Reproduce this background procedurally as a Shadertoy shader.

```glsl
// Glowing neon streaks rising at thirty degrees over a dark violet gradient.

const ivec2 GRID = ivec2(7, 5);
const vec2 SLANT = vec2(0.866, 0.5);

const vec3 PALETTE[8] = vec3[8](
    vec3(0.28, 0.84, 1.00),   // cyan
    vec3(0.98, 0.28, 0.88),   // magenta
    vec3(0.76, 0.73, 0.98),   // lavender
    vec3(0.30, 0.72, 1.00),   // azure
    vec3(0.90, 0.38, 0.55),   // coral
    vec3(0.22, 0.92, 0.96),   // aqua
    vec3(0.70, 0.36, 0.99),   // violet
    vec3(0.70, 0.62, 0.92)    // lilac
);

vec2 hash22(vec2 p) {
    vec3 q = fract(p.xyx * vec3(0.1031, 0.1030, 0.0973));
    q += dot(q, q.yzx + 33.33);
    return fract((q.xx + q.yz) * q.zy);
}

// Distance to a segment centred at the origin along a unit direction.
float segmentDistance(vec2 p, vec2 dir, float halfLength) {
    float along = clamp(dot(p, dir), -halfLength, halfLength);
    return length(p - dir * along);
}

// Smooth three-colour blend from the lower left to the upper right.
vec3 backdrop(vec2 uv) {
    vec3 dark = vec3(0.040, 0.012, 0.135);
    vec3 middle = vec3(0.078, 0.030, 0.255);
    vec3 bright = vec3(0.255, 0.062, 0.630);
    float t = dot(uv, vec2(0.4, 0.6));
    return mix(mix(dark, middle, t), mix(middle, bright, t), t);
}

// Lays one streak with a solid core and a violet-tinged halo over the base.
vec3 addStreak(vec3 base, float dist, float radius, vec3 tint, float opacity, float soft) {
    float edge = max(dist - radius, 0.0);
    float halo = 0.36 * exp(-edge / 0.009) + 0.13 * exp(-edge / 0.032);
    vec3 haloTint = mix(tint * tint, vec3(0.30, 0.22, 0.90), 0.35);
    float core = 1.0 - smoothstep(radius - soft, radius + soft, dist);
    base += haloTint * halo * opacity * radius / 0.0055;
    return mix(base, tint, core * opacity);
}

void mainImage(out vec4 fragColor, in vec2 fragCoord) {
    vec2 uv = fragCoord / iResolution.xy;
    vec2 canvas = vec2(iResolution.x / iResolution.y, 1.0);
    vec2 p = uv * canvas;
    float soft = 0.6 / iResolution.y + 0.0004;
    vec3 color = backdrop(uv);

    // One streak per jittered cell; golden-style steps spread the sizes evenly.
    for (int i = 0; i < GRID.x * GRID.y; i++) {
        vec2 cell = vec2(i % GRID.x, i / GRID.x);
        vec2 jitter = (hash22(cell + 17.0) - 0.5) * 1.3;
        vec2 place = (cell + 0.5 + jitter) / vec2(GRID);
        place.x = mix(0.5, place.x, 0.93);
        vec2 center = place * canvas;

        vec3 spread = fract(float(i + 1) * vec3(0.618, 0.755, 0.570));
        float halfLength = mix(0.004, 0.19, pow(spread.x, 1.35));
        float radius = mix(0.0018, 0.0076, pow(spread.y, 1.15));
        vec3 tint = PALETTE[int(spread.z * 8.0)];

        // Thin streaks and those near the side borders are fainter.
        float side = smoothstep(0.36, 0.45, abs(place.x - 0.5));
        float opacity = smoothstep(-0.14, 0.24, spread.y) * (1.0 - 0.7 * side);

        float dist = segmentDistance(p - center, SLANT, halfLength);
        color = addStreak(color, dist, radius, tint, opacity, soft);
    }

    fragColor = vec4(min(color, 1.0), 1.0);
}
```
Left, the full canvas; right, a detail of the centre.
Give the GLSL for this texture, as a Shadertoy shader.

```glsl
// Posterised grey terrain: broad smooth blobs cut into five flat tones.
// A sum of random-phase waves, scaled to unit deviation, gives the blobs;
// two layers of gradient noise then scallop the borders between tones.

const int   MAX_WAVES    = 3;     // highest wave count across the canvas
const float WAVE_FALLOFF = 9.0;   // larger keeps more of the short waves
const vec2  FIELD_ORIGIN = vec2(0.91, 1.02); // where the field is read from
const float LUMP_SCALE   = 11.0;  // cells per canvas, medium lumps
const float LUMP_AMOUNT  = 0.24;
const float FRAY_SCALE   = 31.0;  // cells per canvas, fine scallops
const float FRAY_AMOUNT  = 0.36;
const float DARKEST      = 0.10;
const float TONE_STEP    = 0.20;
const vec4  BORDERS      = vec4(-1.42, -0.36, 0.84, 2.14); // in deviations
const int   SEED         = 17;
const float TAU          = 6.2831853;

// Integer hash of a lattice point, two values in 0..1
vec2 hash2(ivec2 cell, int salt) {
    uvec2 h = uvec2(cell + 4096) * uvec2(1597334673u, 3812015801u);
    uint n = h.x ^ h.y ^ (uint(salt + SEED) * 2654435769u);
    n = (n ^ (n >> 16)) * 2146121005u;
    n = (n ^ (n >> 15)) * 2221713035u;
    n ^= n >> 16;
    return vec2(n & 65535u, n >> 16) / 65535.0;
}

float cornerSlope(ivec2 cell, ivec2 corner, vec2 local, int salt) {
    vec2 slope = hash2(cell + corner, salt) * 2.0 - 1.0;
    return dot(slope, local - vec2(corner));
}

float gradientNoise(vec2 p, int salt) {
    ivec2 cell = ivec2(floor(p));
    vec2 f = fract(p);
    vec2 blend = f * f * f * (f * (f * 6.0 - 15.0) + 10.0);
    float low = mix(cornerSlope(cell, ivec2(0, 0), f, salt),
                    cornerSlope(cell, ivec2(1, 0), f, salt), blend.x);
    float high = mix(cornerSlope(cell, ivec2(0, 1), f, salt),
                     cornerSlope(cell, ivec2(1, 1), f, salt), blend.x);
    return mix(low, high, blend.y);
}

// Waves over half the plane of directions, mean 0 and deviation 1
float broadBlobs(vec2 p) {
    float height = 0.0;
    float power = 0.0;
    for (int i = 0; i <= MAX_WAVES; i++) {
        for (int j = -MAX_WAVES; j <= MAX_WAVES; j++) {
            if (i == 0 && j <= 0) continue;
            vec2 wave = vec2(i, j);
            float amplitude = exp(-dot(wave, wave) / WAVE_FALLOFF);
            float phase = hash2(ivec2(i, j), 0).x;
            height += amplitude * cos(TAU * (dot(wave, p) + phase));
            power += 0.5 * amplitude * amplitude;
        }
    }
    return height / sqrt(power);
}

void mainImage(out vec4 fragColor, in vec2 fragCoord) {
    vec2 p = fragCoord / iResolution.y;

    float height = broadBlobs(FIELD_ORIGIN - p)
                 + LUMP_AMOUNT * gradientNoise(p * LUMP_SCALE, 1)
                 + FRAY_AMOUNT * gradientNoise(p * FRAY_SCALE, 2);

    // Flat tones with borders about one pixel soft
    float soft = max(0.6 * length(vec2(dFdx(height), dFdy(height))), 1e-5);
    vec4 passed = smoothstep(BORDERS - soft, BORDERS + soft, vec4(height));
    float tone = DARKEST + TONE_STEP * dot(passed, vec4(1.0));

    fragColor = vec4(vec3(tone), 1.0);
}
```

______________________________

Where does "height" appear in the listing? Show every line that has it.

Answer:
    float height = 0.0;
            height += amplitude * cos(TAU * (dot(wave, p) + phase));
    return height / sqrt(power);
    float height = broadBlobs(FIELD_ORIGIN - p)
    float soft = max(0.6 * length(vec2(dFdx(height), dFdy(height))), 1e-5);
    vec4 passed = smoothstep(BORDERS - soft, BORDERS + soft, vec4(height));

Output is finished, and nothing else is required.